On the support side, the previous resistance at 3700 will likely serve as the first support level for S&P 500. In case S&P 500 declines below this level, it will move towards the next support level at 3675. A move below 3675 will push S&P 500 towards the support at 3640.

Top 2 Tech Marketer Challenges (and Solutions)

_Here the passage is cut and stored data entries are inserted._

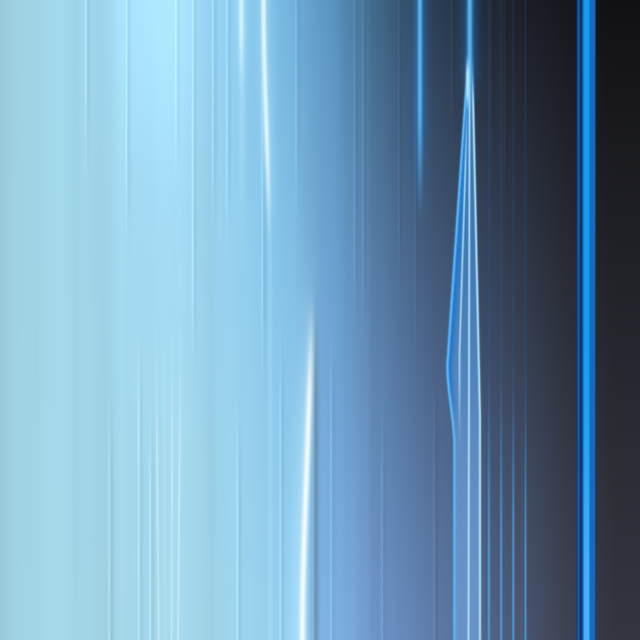
Give the GLSL for this background, as a three.js fragment shader.

```glsl
// Vertical curtains of pale blue light fading to charcoal, with glowing streaks and a glassy drip.
varying vec2 vUv;

const vec3 WHITE = vec3(0.95, 0.99, 1.0);
const vec3 ICE = vec3(0.70, 0.91, 1.0);
const vec3 SKY = vec3(0.36, 0.71, 0.96);
const vec3 AZURE = vec3(0.10, 0.47, 0.83);
const vec3 NAVY = vec3(0.06, 0.20, 0.43);

float hash(float n) {
  return fract(sin(n * 127.1) * 4375.85);
}

float noise(float x) {
  float cell = floor(x);
  return mix(hash(cell), hash(cell + 1.0), smoothstep(0.0, 1.0, x - cell));
}

// Soft line profile across distance d
float stroke(float d, float width) {
  return exp(-d * d / (width * width));
}

float band(float x, float left, float right, float soft) {
  return smoothstep(left - soft, left + soft, x) * (1.0 - smoothstep(right - soft, right + soft, x));
}

// Linear progress of v from a to b
float along(float v, float a, float b) {
  return clamp((v - a) / (b - a), 0.0, 1.0);
}

vec3 topRamp(float x) {
  vec3 c = mix(vec3(0.61, 0.81, 0.87), vec3(0.64, 0.86, 0.97), along(x, 0.03, 0.23));
  c = mix(c, vec3(0.48, 0.74, 0.90), along(x, 0.28, 0.43));
  c = mix(c, vec3(0.34, 0.56, 0.73), along(x, 0.43, 0.52));
  c = mix(c, vec3(0.18, 0.26, 0.35), along(x, 0.52, 0.67));
  c = mix(c, vec3(0.12, 0.13, 0.17), along(x, 0.67, 0.80));
  return mix(c, vec3(0.07, 0.07, 0.08), along(x, 0.80, 0.95));
}

vec3 bottomRamp(float x) {
  vec3 c = mix(vec3(0.62, 0.82, 0.88), vec3(0.64, 0.84, 0.91), along(x, 0.0, 0.25));
  c = mix(c, vec3(0.58, 0.81, 0.94), along(x, 0.30, 0.46));
  c = mix(c, vec3(0.49, 0.69, 0.88), along(x, 0.46, 0.51));
  c = mix(c, vec3(0.43, 0.58, 0.79), along(x, 0.51, 0.62));
  c = mix(c, vec3(0.33, 0.42, 0.57), along(x, 0.62, 0.76));
  c = mix(c, vec3(0.26, 0.28, 0.35), along(x, 0.76, 0.88));
  return mix(c, vec3(0.21, 0.22, 0.26), along(x, 0.88, 0.96));
}

vec3 backdrop(vec2 p) {
  vec3 c = mix(bottomRamp(p.x), topRamp(p.x), pow(p.y, 1.15));
  float folds = noise(p.x * 30.0 + 0.3 * p.y) + 0.5 * noise(p.x * 85.0) - 0.75;
  c *= 1.0 + 0.055 * folds * (1.0 - smoothstep(0.72, 0.88, p.x));
  c += vec3(0.03, 0.045, 0.05) * stroke(p.x - 0.25, 0.07) * smoothstep(0.65, 1.0, p.y);
  return c * (1.0 - 0.05 * smoothstep(0.574, 0.582, p.x));
}

// Faint hairlines hanging from the top or rising from the bottom
vec3 hairlines(vec3 c, vec2 p) {
  for (int i = 0; i < 26; i++) {
    float id = float(i) + 1.0;
    float x = 0.12 + 0.71 * (id - 0.5 + 0.8 * (hash(id) - 0.5)) / 26.0;
    float reach = 0.25 + 0.4 * hash(id + 40.0);
    float y = hash(id + 80.0) > 0.5 ? p.y : 1.0 - p.y;
    float fade = 1.0 - smoothstep(reach - 0.2, reach, y);
    c = mix(c, c * 1.15 + 0.02, stroke(p.x - x, 0.0016) * fade * 0.55);
    c *= 1.0 - 0.05 * stroke(p.x - x - 0.004, 0.003) * fade;
  }
  return c;
}

// Bright streak with a halo
vec3 streak(vec3 c, float d, float width, float fade, vec3 core, vec3 halo) {
  c = mix(c, halo, stroke(d, width * 3.2) * fade * 0.4);
  return mix(c, core, stroke(d, width) * fade);
}

// Glass drip: thin neck, widening body, bright rims
vec3 drip(vec3 c, vec2 p) {
  float left = mix(0.710, 0.699, smoothstep(0.30, 0.43, p.y));
  left = mix(left, 0.731, along(p.y, 0.43, 0.90));
  float right = mix(0.750, 0.738, along(p.y, 0.35, 0.90));
  float body = band(p.x, left, right, 0.0015) * (1.0 - smoothstep(0.86, 0.91, p.y));
  vec3 glass = mix(vec3(0.43, 0.61, 0.83), vec3(0.24, 0.50, 0.77), smoothstep(0.1, 0.75, p.y));
  c = mix(c, glass, body * 0.8);
  float below = 1.0 - smoothstep(0.84, 0.92, p.y);
  c = mix(c, AZURE, stroke(p.x - left - 0.004, 0.004) * below * smoothstep(0.32, 0.42, p.y) * 0.85);
  c = mix(c, SKY, stroke(p.x - left, 0.0022) * below);
  c = mix(c, ICE, stroke(p.x - right, 0.0020) * below * 0.9);
  c = mix(c, ICE, stroke(p.x - mix(0.732, 0.734, p.y), 0.0018) * below * 0.85);
  float inner = mix(0.718, 0.731, along(p.y, 0.45, 0.86));
  c = mix(c, ICE, stroke(p.x - inner, 0.0018) * band(p.y, 0.36, 0.80, 0.08) * 0.75);
  float neck = smoothstep(0.82, 0.90, p.y);
  c = streak(c, p.x - 0.734, 0.0042, neck, SKY, AZURE);
  return mix(c, ICE, stroke(p.x - 0.731, 0.003) * band(p.y, 0.84, 0.90, 0.02));
}

// Neon column: dark sleeve, blue flank, luminous core
vec3 neon(vec3 c, vec2 p) {
  c = mix(c, NAVY, band(p.x, 0.901, 0.931, 0.0015) * 0.95);
  c = mix(c, AZURE, stroke(p.x - 0.904, 0.0018) * 0.65);
  c = mix(c, AZURE, band(p.x, 0.910, 0.930, 0.0018) * 0.8);
  vec3 core = mix(vec3(0.28, 0.70, 0.97), vec3(0.08, 0.62, 0.93), smoothstep(0.0, 0.5, p.y));
  return mix(c, core, band(p.x, 0.912, 0.921, 0.0018));
}

void main() {
  vec2 p = vUv;
  vec3 c = hairlines(backdrop(p), p);

  // Upper streaks
  c = streak(c, p.x - 0.377, 0.0032, smoothstep(0.84, 0.98, p.y), WHITE, ICE);
  c = mix(c, ICE, stroke(p.x - 0.378, 0.005) * smoothstep(0.5, 0.9, p.y) * 0.5);
  float slant = mix(0.422, 0.412, smoothstep(0.55, 1.0, p.y));
  c = streak(c, p.x - slant, 0.0035, smoothstep(0.60, 0.80, p.y), WHITE, ICE);
  c = mix(c, ICE, stroke(p.x - slant, 0.003) * 0.3);
  c = streak(c, p.x - 0.656, 0.0038, smoothstep(0.63, 0.86, p.y), SKY, AZURE);

  // Central rising flare and its shadow
  float flare = mix(0.4725, 0.487, smoothstep(0.0, 0.56, p.y));
  c = mix(c, ICE, stroke(p.x - flare + 0.006, 0.014) * (1.0 - smoothstep(0.3, 0.66, p.y)) * 0.55);
  c = mix(c, WHITE, stroke(p.x - flare, 0.0052) * (1.0 - smoothstep(0.36, 0.56, p.y)));
  c *= 1.0 - 0.16 * stroke(p.x - 0.493, 0.006) * (1.0 - smoothstep(0.35, 0.6, p.y));

  // Pale threads at lower left, blue threads beside the drip
  for (int i = 0; i < 4; i++) {
    float k = float(i);
    float thread = 0.248 + 0.010 * k + 0.006 * p.y * (k - 1.5);
    float low = 1.0 - smoothstep(0.25, 0.52, p.y);
    c = mix(c, WHITE, stroke(p.x - thread, 0.0016) * low * (k == 1.0 ? 0.15 : 0.4));
    float side = 0.764 + 0.019 * k;
    c = mix(c, SKY, stroke(p.x - side, 0.0018) * (1.0 - smoothstep(0.1, 0.45, p.y)) * 0.7);
    c = mix(c, AZURE, stroke(p.x - side, 0.0015) * 0.15);
  }

  c = neon(drip(c, p), p);
  gl_FragColor = vec4(clamp(c, 0.0, 1.0), 1.0);
}
```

If you’re a tech marketer, you’re already aware of the particularly difficult challenges you face. Sure, all marketers have difficult challenges, but the ever-changing tech world introduces new complexity to the marketing mix. After all, the technology industry is growing and changing so fast that no one can possibly keep up. No one, of course, except for the tech marketer, who is not only charged with keeping up, but also staying one step ahead of the marketplace.LinkedIn recently published an article discussing some of the top challenges experienced by tech marketers today. Here are two of those challenges, along with actionable information you can use to start overcoming them now.Challenge #1: Identifying the decision maker?All marketers know how important it is to identify and understand the decision maker. Without this knowledge, it’s difficult to build a successful marketing strategy to win them over.The difficulty with tech marketing, though, is that the decision maker isn’t a single person. Instead, it’s now a cross-functional group comprised of IT, Marketing, Sales, Operations, Finance and more.This complexity makes it all the more important to fully understand the needs, challenges and motivations of each group member and appeal to them directly.A recent LinkedIn study of groups that hold decision-making power over IT and technology purchases discovered that nurturing prospects with informative content is a vital part of the sales process. Why? Because members of these groups are typically not ready to talk to a sales rep until they have consumed at least five pieces of “relevant, unbranded, non-sales focused content”.Additionally, LinkedIn’s post highlights the importance of producing content for every role on this cross-functional buying committee… at every stage in the buying process. Because, as the post explains, the tech decision maker is a group, not an individual, marketers have a responsibility to reach out to and engage with every one of them. You never know who will make that first contact, who will lead the buying committee, or who will have the most influence over the other members.That’s why it’s critical to have a strategy for how to reach, engage and ultimately convert every member of the group at each stage in the buying process. It sounds like a lot of work, yes, but tech marketers have the opportunity to influence every member of the buying committee and begin to win them over through always-on education. What’s “always-on”? It’s content that provides valuable, educational information at every stage of the buying process – anytime the users may want it. When you consider that, according to the Content Marketing Institute, 63% of tech buyers are more likely to consider vendors that take an always-on approach, it’s worth the effort.Challenge #2: Creating Engaging ContentAccording to the Content Marketing Institute, 93% of tech marketers use content marketing. However, they also say that “creating engaging content” has been a top challenge for the last five years. What does this tells us? While tech marketers see value in content marketing, they also have limited time and resources, which keeps them from creating content that is as successful as it really could be.So how do you compete in the saturated tech marketplace? According to LinkedIn’s post, build a reliable toolbox. If you think about it, there are more content marketing tools and resources available today than ever before – many of which are free or very reasonably priced. Marketers have more options available now than ever before to design, create, write, build and develop on their own – free of any outside support. Just think about what has done for marketers!If you’re a tech marketer, you understand the pressure to stay ahead of the ridiculously fast-paced world of innovation. It’s our job to not only reach out to, but also engage some of the brightest, most forward-thinking minds in the industry. Thankfully, there are tools and resources to help make it possible.